Bumps and bruises

Sunday, March 27, 2011

I remember the way Teresa looked when she was a small infant — little hair, no teeth, soft, porcelain skin without a mark on it.

No more. While she’s still (and always will be) my baby girl, her hair is long enough to need a barrette to keep it out of her eyes, she’s got lots of teeth with more coming each day, and her skin, especially on her shins, is covered with black and blue marks.

The bruises are small and not deep, popping up and fading every few days. She doesn’t seem to notice them, and I’m not worried about them. Quite the opposite; they make me smile.

Those are the bruises a toddler wears as a badge of honor, finally able to get around well enough that she is encountering some of the literal stumbling blocks in her world. They come from running into the furniture, falling down, crawling over rough ground, and dropping books and blocks.

Sure, I do what I can to help her avoid any unnecessary pain and suffering, but these little bruises usually come when she is so intent on what she is doing (or trying to do) that she doesn’t feel them. They don’t come with physical suffering — only the frustration when it’s difficult to master something and the joy when it finally happens.

Still not a steady independent walker, Teresa has learned to get from one end of the house to the other with a hand on a chair, a table, a wall, in the blink of an eye. If there is no convenient handhold, she’ll move a chair over; if that doesn’t work, she’ll take a step or two or crawl. Makes no difference to her, as long as she gets where she wants to go.

The real pain comes when where-shewants- to-go is somewhere she just can’t be, like playing with the stove or dumping her big sister’s beads out of their containers.

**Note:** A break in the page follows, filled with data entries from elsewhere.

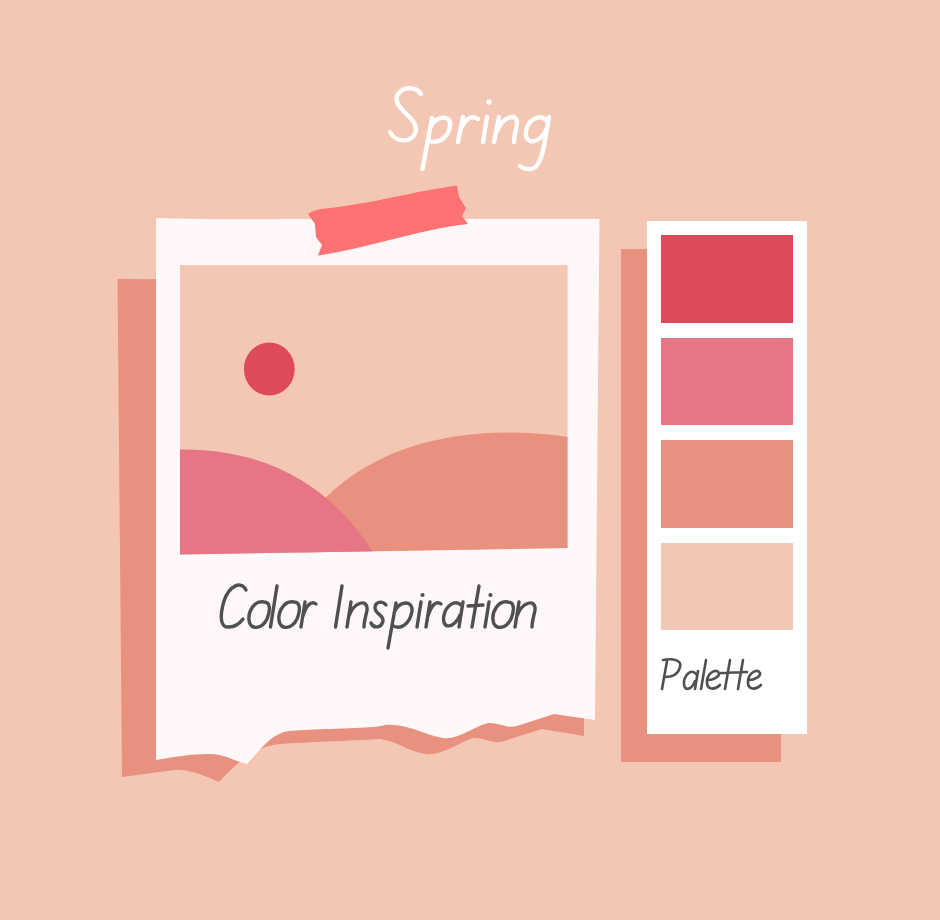
<!DOCTYPE html>
<html lang="en">
<head>
<meta charset="utf-8">
<title>Spring Color Inspiration</title>
<style>
:root {
  --peach: #f4c6b4;
  --coral: #e9917f;
  --rose: #e67686;
  --crimson: #de4a5c;
  --tape: #ff7272;
  --paper: #fff7f8;
  --white: #ffffff;
  --ink: #505050;
}
* { box-sizing: border-box; margin: 0; padding: 0; }
html, body { width: 940px; height: 920px; overflow: hidden; }
.board { position: relative; width: 940px; height: 920px; background: var(--peach); overflow: hidden; font-family: "Open Sans", sans-serif; }
.lettering { display: block; overflow: visible; fill: none; stroke: currentColor; stroke-linecap: round; stroke-linejoin: round; }
.lettering .dot { fill: currentColor; stroke: none; }
.season { position: absolute; left: 380px; top: 80px; width: 180px; height: 100px; color: var(--white); }
.season .lettering { stroke-width: 4.4; }
.photo-card { position: absolute; left: 110px; top: 180px; width: 500px; height: 610px; }
.photo-card .artwork { display: block; }
.caption { position: absolute; left: 100px; top: 395px; width: 340px; height: 80px; color: var(--ink); }
.caption .lettering { stroke-width: 3.4; }
.palette-card { position: absolute; left: 647px; top: 221px; width: 160px; height: 513px; padding: 14px; background: var(--white); box-shadow: -26px 28px 0 var(--coral); }
.swatches { display: grid; grid-template-rows: repeat(4, 87.5px); row-gap: 15px; list-style: none; }
.swatch-crimson { background: var(--crimson); }
.swatch-rose { background: var(--rose); }
.swatch-coral { background: var(--coral); }
.swatch-peach { background: var(--peach); }
.palette-title { position: absolute; left: 8px; top: 429px; width: 120px; height: 50px; color: var(--ink); }
.palette-title .lettering { stroke-width: 2.6; }
</style>
</head>
<body>
<main class="board">
  <h1 class="season">
    <svg class="lettering" width="180" height="100" viewBox="380 80 180 100" role="img" aria-label="Spring">
      <path d="M421 94C416 86 402 86 397 96C393 109 417 117 416 130C414 143 396 144 390 132"/>
      <path d="M432 118L422.500 169M430 128C435 115 452 114 450 126C448 139 436 145 428 140"/>
      <path d="M463 117L458 142M460 131C464 120 471 114 478 119"/>
      <path d="M487 117L483 142"/>
      <circle class="dot" cx="489" cy="102" r="2.700"/>
      <path d="M499 117L494 142M497 131C503 116 518 112 517 124C516 130 514 136 514 142"/>
      <path d="M547 121C541 113 528 119 526 131C524 146 540 144 546 130M549 117C545 138 543 170 530 169C525 169 522 168 520 166"/>
    </svg>
  </h1>

  <section class="photo-card">
    <svg class="artwork" width="500" height="610" viewBox="110 180 500 610" role="img" aria-label="Taped torn photo card showing two hills and a red sun">
      <defs>
        <clipPath id="photo-window"><polygon points="180,265 567.500,265 567.500,548 180,554.500"/></clipPath>
      </defs>
      <path class="card-shadow" fill="var(--coral)" d="M117.500 279L584 281V736L542 729L504 741C494 745 484 737 473 738C458 743 441 756 426 754C408 752 398 741 380 739C345 741 310 742 280 744C255 746 238 762 219 782Q188 768 174 770L122 777Z"/>
      <path class="torn-paper" fill="var(--paper)" d="M156 218Q220 220 280 219H599.500L595 720L554 714L517 726C507 729 499 722 488 723C472 727 459 740 443 738C423 735 408 723 385 725C371 729 350 727 289 731C272 733 261 749 247 764C234 761 223 753 208 754C190 754 174 757 156 760Z"/>
      <g clip-path="url(#photo-window)">
        <rect x="180" y="264" width="388" height="292" fill="var(--peach)"/>
        <ellipse cx="269.300" cy="369" rx="25.400" ry="26.500" fill="var(--crimson)"/>
        <path fill="var(--coral)" d="M300 560V527C352 455 430 433 508 432.500Q540 432.500 568 437V560Z"/>
        <path fill="var(--rose)" d="M180 449.500C266 448 332 487 373 552V560H180Z"/>
      </g>
      <path class="tape" fill="var(--tape)" d="M308 214Q314 209 330 208C375 203 410 192 457 185.500L459 197L466 208L462 216L468 224C415 230 370 248 318 255.500L322 245L316 237L315 224Z"/>
    </svg>
    <h2 class="caption">
      <svg class="lettering" width="340" height="80" viewBox="210 575 340 80" role="img" aria-label="Color Inspiration">
        <defs>
          <path id="letter-o" d="M15 0C5 -2 -1 10 0 18C1 29 13 27 18 17C22 7 21 0 15 0Z"/>
          <path id="letter-n" d="M4 0L0 25M2 14C7 0 21 -4 20 8C19 14 17 19 17 25"/>
          <path id="letter-r" d="M4 0L0 25M2 14C5 4 10 -2 15 2"/>
          <g id="letter-i"><path d="M4 0L0 25"/><circle class="dot" cx="5.500" cy="-7" r="2.100"/></g>
        </defs>
        <path d="M246 590C241 580 229 586 224 601C219 618 221 628 229 627C236 627 240 623 243 619"/>
        <use href="#letter-o" x="249" y="602"/>
        <path d="M277 586L270.500 627"/>
        <use href="#letter-o" x="279" y="602"/>
        <use href="#letter-r" x="301" y="602"/>
        <path d="M342 586L335.500 627"/>
        <use href="#letter-n" x="347" y="602"/>
        <path d="M386 605C382 600 375 602 375 608C375 614 384 615 383 621C381 629 373 628 371 623"/>
        <path d="M396 603L388 648M394 613C399 600 413 600 412 611C410 624 400 631 392 625"/>
        <use href="#letter-i" x="417" y="602"/>
        <use href="#letter-r" x="426" y="602"/>
        <path d="M461 605C455 599 446 606 444 615C441 631 455 628 460 615M463 602L459 627"/>
        <path d="M479 586L472 627M468 606L483 605"/>
        <use href="#letter-i" x="485" y="602"/>
        <use href="#letter-o" x="493" y="602"/>
        <use href="#letter-n" x="515" y="602"/>
      </svg>
    </h2>
  </section>

  <section class="palette-card">
    <ul class="swatches">
      <li class="swatch-crimson"></li>
      <li class="swatch-rose"></li>
      <li class="swatch-coral"></li>
      <li class="swatch-peach"></li>
    </ul>
    <h2 class="palette-title">
      <svg class="lettering" width="120" height="50" viewBox="655 650 120 50" role="img" aria-label="Palette">
        <defs>
          <path id="letter-e" d="M1 9C7 9 13 5 12 2C10 -2 2 0 0 9C-1 20 8 19 13 14"/>
        </defs>
        <path d="M667 661L662 689M663 660C673 658 682 660 680 667C678 675 672 677 665 677"/>
        <path d="M696 674C692 669 686 673 684 681C683 692 691 691 695 681M698 671L695 689"/>
        <path d="M706 660L701 689"/>
        <use href="#letter-e" x="707" y="671"/>
        <path d="M730 660L725 689M743 660L738 689M721 673L747 672"/>
        <use href="#letter-e" x="748" y="671"/>
      </svg>
    </h2>
  </section>
</main>
</body>
</html>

So we try to head her off, nudge her in a different direction — see, it’s so much more fun to bang on a metal bowl with a wooden spoon.

We can discuss parental suffering another time. Just let me say that I am grateful for the industrial size bottles of ibuprofen at Costco.

Fortunately, any tendencies I may have had to want a neat, organized home have long given way to sharing limited living space with a husband, children and pets. Sippy cup on the floor? Check for dog hair and rinse it off. Baby eating the dog’s food? Clean it up (because by the time she’s got it in her mouth, she’s spilled it all over the floor), put it out of reach and be glad our dog is willing to share.

The bumps and bruises she suffers as she grows up will no doubt be more painful — especially the emotional ones — but for now, I’m going to celebrate the ones she has.